The private high school education and Seven Sisters undergrad that preceded Diane Lopez’s law degree from Columbia University may seem to cut her from the same cloth as many of her peers. But the Harvard attorney’s background is a bit more complex. She was raised in the working-class Bronx borough of New York. Her mother, who worked at a doctor’s office, looked into how her daughter could go to the same elite, private school as the doctor’s children. Lopez received one of the few scholarships available for minority students and continued on a progressive track all the way through college.
After 20 years as an in-house counsel at Harvard University, Lopez has witnessed a change in the economic diversity of the student population, as well as an evolution of the university’s role in public life. While her job involves defending the University itself, her main focus is to ensure that the students have the best-quality education possible. The affirmative action law that opened doors for Lopez is now under fire and the gap between the haves and have-nots is widening.
“As a beneficiary of past affirmative action efforts, and with my understanding of how a good education can change a life,” says Lopez, “it disheartens me to think that affirmative action could end.
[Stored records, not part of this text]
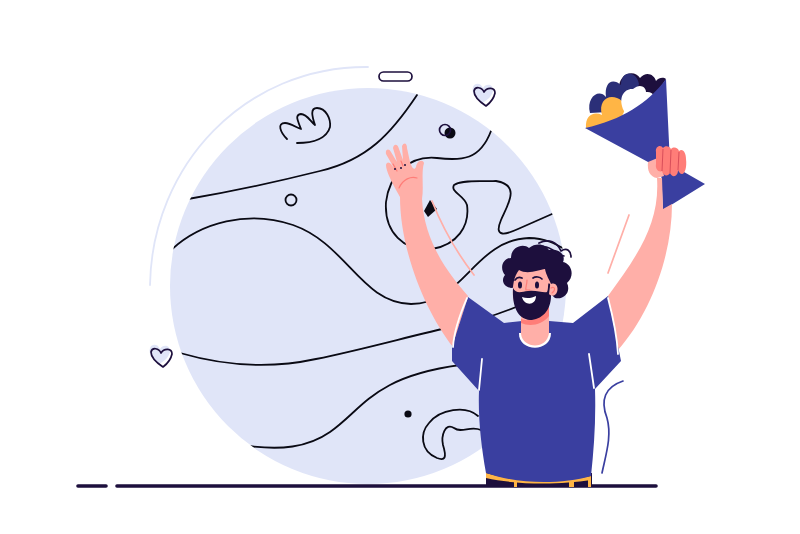
<!DOCTYPE html>
<html lang="en">
<head>
<meta charset="utf-8">
<title>Man with a bouquet</title>
<style>
:root {
  --paper: #ffffff;
  --mist: #e0e5f8;
  --ink: #0a0a14;
  --night: #1d0f3d;
  --indigo: #3a3fa0;
  --navy: #2b2f78;
  --skin: #ffafa8;
  --skin-shade: #ff7d78;
  --amber: #ffb545;
}
html, body { margin: 0; background: var(--paper); overflow: hidden; }
svg { display: block; width: 800px; height: 534px; }
.mist { fill: var(--mist); }
.ink { fill: var(--ink); }
.night { fill: var(--night); }
.indigo { fill: var(--indigo); }
.navy { fill: var(--navy); }
.skin { fill: var(--skin); }
.skin-shade { fill: var(--skin-shade); }
.amber { fill: var(--amber); }
.white { fill: var(--paper); }
.line { fill: none; stroke: var(--ink); stroke-width: 1.8; stroke-linecap: round; stroke-linejoin: round; }
.outline { fill: none; stroke: var(--night); stroke-width: 1.7; stroke-linecap: round; stroke-linejoin: round; }
.ground { fill: none; stroke: var(--night); stroke-width: 3.6; stroke-linecap: round; }
.arc { fill: none; stroke: var(--mist); stroke-width: 1.8; stroke-linecap: round; }
.seam { fill: none; stroke: var(--paper); stroke-width: 1.8; stroke-linecap: round; }
.motion { fill: none; stroke: var(--skin); stroke-width: 1.7; stroke-linecap: round; }
.crease { fill: none; stroke: var(--skin-shade); stroke-width: 1.2; stroke-linecap: round; }
</style>
</head>
<body>
<svg viewBox="0 0 800 534" role="img" aria-label="Bearded man raising both arms and holding a bouquet">
  <defs>
    <clipPath id="disc-area"><circle cx="368" cy="286" r="198"/></clipPath>
    <g id="heart">
      <path class="mist" transform="translate(-2 -3)" d="M0 10C-6 6-11 0-9-6C-7-11-1-10 1-5C4-10 11-9 11-3C11 2 5 8 0 10Z"/>
      <path class="outline" d="M2 10C-4 6-10 0-10-5C-9-10-2-9 0-4C3-9 11-9 11-3C10 2 6 7 2 10Z"/>
    </g>
  </defs>

  <g id="backdrop">
    <path class="arc" d="M150 285C152 165 245 66 368 67"/>
    <circle class="mist" cx="368" cy="286" r="198"/>
    <g id="contours" clip-path="url(#disc-area)">
      <path class="line" d="M188 199C235 191 280 181 320 171C367 160 391 134 417 95"/>
      <path class="line" d="M168 253C200 221 250 210 293 225C347 244 361 303 411 304C464 304 474 240 529 238C545 238 556 244 566 250"/>
      <path class="line" d="M180 353C225 366 270 369 316 359C365 349 410 336 455 326C482 320 501 313 516 307"/>
      <path class="line" d="M249 446C280 450 307 448 330 432C364 408 373 377 460 365"/>
      <path class="line" d="M491 131C480 160 462 161 437 158C407 155 389 177 386 202C384 232 404 252 432 249C457 245 470 226 467 205C464 195 450 192 454 185C464 179 485 182 496 181C521 185 508 204 501 220C493 239 507 234 518 229L552 214"/>
      <path class="line" d="M481 430C470 425 462 434 454 428C445 422 441 436 443 445C447 458 445 461 437 458C420 451 420 433 429 423C440 409 466 405 478 416"/>
    </g>
    <path class="line" d="M287 139C280 132 277 123 285 123C291 123 297 128 301 129C297 119 295 115 301 114C307 114 310 121 315 125C312 116 310 108 317 108C326 108 331 119 330 127C327 138 314 143 297 143"/>
    <circle class="line" cx="291" cy="200" r="5.5"/>
    <circle class="ink" cx="408" cy="414" r="3.6"/>
    <circle class="ink" cx="450" cy="133" r="5.5"/>
    <circle class="outline" cx="445" cy="130" r="5.5"/>
    <rect class="outline" x="379" y="72" width="33" height="9" rx="4.5"/>
    <use href="#heart" transform="translate(484 96)"/>
    <use href="#heart" transform="translate(161 357)"/>
  </g>

  <g id="motion-marks">
    <path class="ink" d="M424 211L430 200L437 209L428 217Z"/>
    <path class="motion" d="M432 201C443 229 457 253 474 275M629 215L608 273"/>
    <path class="outline" style="stroke:var(--indigo)" d="M623 381C605 387 600 400 607 418C612 436 606 454 602 473"/>
  </g>

  <g id="bouquet">
    <path class="night" d="M619 86C621 72 635 70 640 78C646 71 654 74 656 81C659 77 664 77 666 79L650 104L626 97Z"/>
    <path class="navy" d="M590 113C586 97 599 88 606 97C604 83 612 77 621 85C621 70 636 70 639 84L632 104L608 112Z"/>
    <path class="amber" d="M586 128C585 115 594 111 602 115C598 101 608 94 617 98C625 101 627 108 622 116L602 126Z"/>
    <path class="white" d="M624 111C617 97 625 88 633 89C640 83 646 87 646 92C653 91 657 97 651 104L634 116Z"/>
    <path class="indigo" d="M585 128C622 120 648 103 666 79L670 164L705 184L663 210L661 169Z"/>
  </g>

  <g id="raised-arms">
    <path class="skin" d="M400 197C388 176 384 165 387 163C389 161 392 165 394 168L386 154C385 149 389 148 391 152L397 162L393 148C394 143 398 144 399 149L403 160L402 146C404 142 407 143 407 148L410 162C412 168 414 171 416 167C417 160 423 159 424 163C421 173 424 187 422 199C424 238 444 269 468 296L453 347C424 310 400 248 400 197Z"/>
    <path class="crease" d="M399 188C403 179 411 176 417 178M393 164L397 171M401 161L403 166"/>
    <circle class="night" cx="395" cy="169" r="1"/>
    <circle class="night" cx="401" cy="168" r="1"/>
    <circle class="night" cx="405" cy="165" r="1"/>
    <path class="skin" d="M657 178C660 223 638 255 608 296L618 350C651 313 672 255 672 204L663 209L662 178Z"/>
    <path class="skin" d="M648 162C647 171 650 177 657 178L664 176L660 157Z"/>
    <path class="skin-shade" d="M656 152C655 146 661 144 663 148C665 145 670 146 671 149C674 146 678 148 679 151C683 148 686 153 686 159C687 167 685 174 682 174C680 174 679 172 678 170C678 177 672 178 670 173C668 177 663 176 662 171C659 173 655 169 656 164Z"/>
    <path d="M663 149L662 171M671 150L670 173M679 152L678 170" fill="none" stroke="#d94e5a" stroke-width="1"/>
  </g>

  <g id="ground-line">
    <path class="ground" d="M78 486H106M117 486H656"/>
  </g>

  <g id="torso">
    <path class="night" d="M486 473H592V487H486Z"/>
    <path class="amber" d="M486 473C515 482 560 482 591 476V480C560 485 517 485 486 478Z"/>
    <path class="amber" d="M569 480H574V487H569ZM588 478H591V487H588ZM514 481H517V487H514Z"/>
    <path class="indigo" d="M468 297L504 323L522 321H549L573 323L608 296L621 361L595 389C596 420 594 448 591 476C560 485 517 484 486 473C481 445 478 417 479 391L452 361V347Z"/>
    <path class="seam" d="M467 298C460 314 454 331 453 347M608 298C613 317 617 337 618 354M482 359L479 390M589 354L594 388"/>
    <path class="white" d="M519 333C518 352 551 353 551 333Z"/>
    <path class="skin" d="M521 305H549V333C547 350 523 349 521 334Z"/>
    <path class="skin-shade" d="M521 319C531 323 543 316 549 305V316C542 325 530 327 521 323Z"/>
  </g>

  <g id="head">
    <path class="night" d="M511 288C503 286 501 280 505 275C499 268 503 258 511 258C511 247 523 243 529 248C536 242 546 244 549 250C559 248 566 255 563 262C572 264 575 276 567 283C571 291 565 300 555 298L540 284Z"/>
    <path class="outline" d="M539 243C549 238 557 242 561 251C567 247 571 251 571 257M543 247C552 246 556 255 564 256"/>
    <path class="skin" d="M513 298C512 286 514 276 519 270C527 275 539 270 545 269C546 275 550 281 551 284C556 282 558 287 556 292C554 296 551 296 549 294L545 308H516Z"/>
    <path class="night" d="M513 288C516 294 521 292 528 291C536 290 543 293 547 292C549 288 547 281 550 284L551 296C551 311 541 320 530 320C518 319 512 307 513 288Z"/>
    <path class="skin" d="M550 286C555 281 559 287 557 292C555 297 551 296 549 294Z"/>
    <path class="crease" d="M551 288C555 286 556 290 552 293"/>
    <path class="white" d="M522 297C527 299 532 298 536 296C536 306 524 306 522 297Z"/>
    <ellipse class="night" cx="520" cy="285" rx="2" ry="3.6"/>
    <ellipse class="night" cx="537" cy="285" rx="2" ry="3.6"/>
    <path class="outline" d="M515 280C517 277 520 277 522 278M533 278C536 276 540 277 542 279"/>
    <path class="crease" d="M527 280C527 285 525 288 526 290H530"/>
  </g>
</svg>
</body>
</html>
Everyone can agree that education is a precious gift. It’s unfortunate that the competition for a place at college has become a battleground.”
As the cost of a college education continues to rise, so does interest in the university’s operations. “When families are ransoming their financial security with loans to send their children to school,” Lopez says, “what happens at college is of much concern.”
To make sure all qualified students have access to education, Harvard has implemented a scholarship program for economically disadvantaged students, offering full-ride scholarships to qualified students whose families earn less than $60,000 a year. “When I started here 20 years ago, the student body looked the same way it had for years (the vast majority were privileged kids from prep schools)” Lopez says. “Now, the student body is notably ethnically and socially diverse.”
However, many prospective students don’t have the first clue how to apply for college and are even less informed about how to find a scholarship. “There’s a lack of knowledge in the Hispanic community,” Lopez says from experience. “The vast majority of students are without the means (many attend public schools with one guidance counselor per approximately 1,000 students). The real problem is a lack of information on the steps to take to position themselves to receive a scholarship or even apply to college.”
Lopez is gratified and constantly impressed with how much energy and hope students put into their education at Harvard. While her day-to-day legal battles keep her busy, she is reminded of her ultimate accomplishment every spring. “Our commencement ceremony is an annual highlight. I tell my colleagues that commencement is the day of our ‘product launch,’ which is what it’s all about for those of us who have the privilege to work in higher education.”
The Crimson’s Court BattlesMany of the cases Lopez works on are debated in the media, which means she takes an active part in determining some of America’s most publicized litigation, practicing under intense scrutiny. “You need to think about how people might react, because they will react,” she says. During her tenure, her team has handled hotly debated issues such as the ethics of stem cell research, a major bomb hoax, student sex scandals, admission fraud, and scientific misconduct concerning falsifying data.
Harvard sues NotHarvard.com
to defend its trademark.
Federal funding is banned from embryonic stem cell research,
including the Harvard Stem Cell Institute.
Johnny Edwards’s family sues Harvard over his suicide, alleging a misdiagnosis of ADHD.
Harvard professor Mark Hauser is convicted of falsifying data and scientific misconduct.
Harvard study data linking air pollution with disease and death comes under fire
from House Republicans.
A Harvard student is charged
after a bomb hoax.
A former student sues Harvard and his faculty mentor over alleged fraud concerning royalty payments from antibiotic research.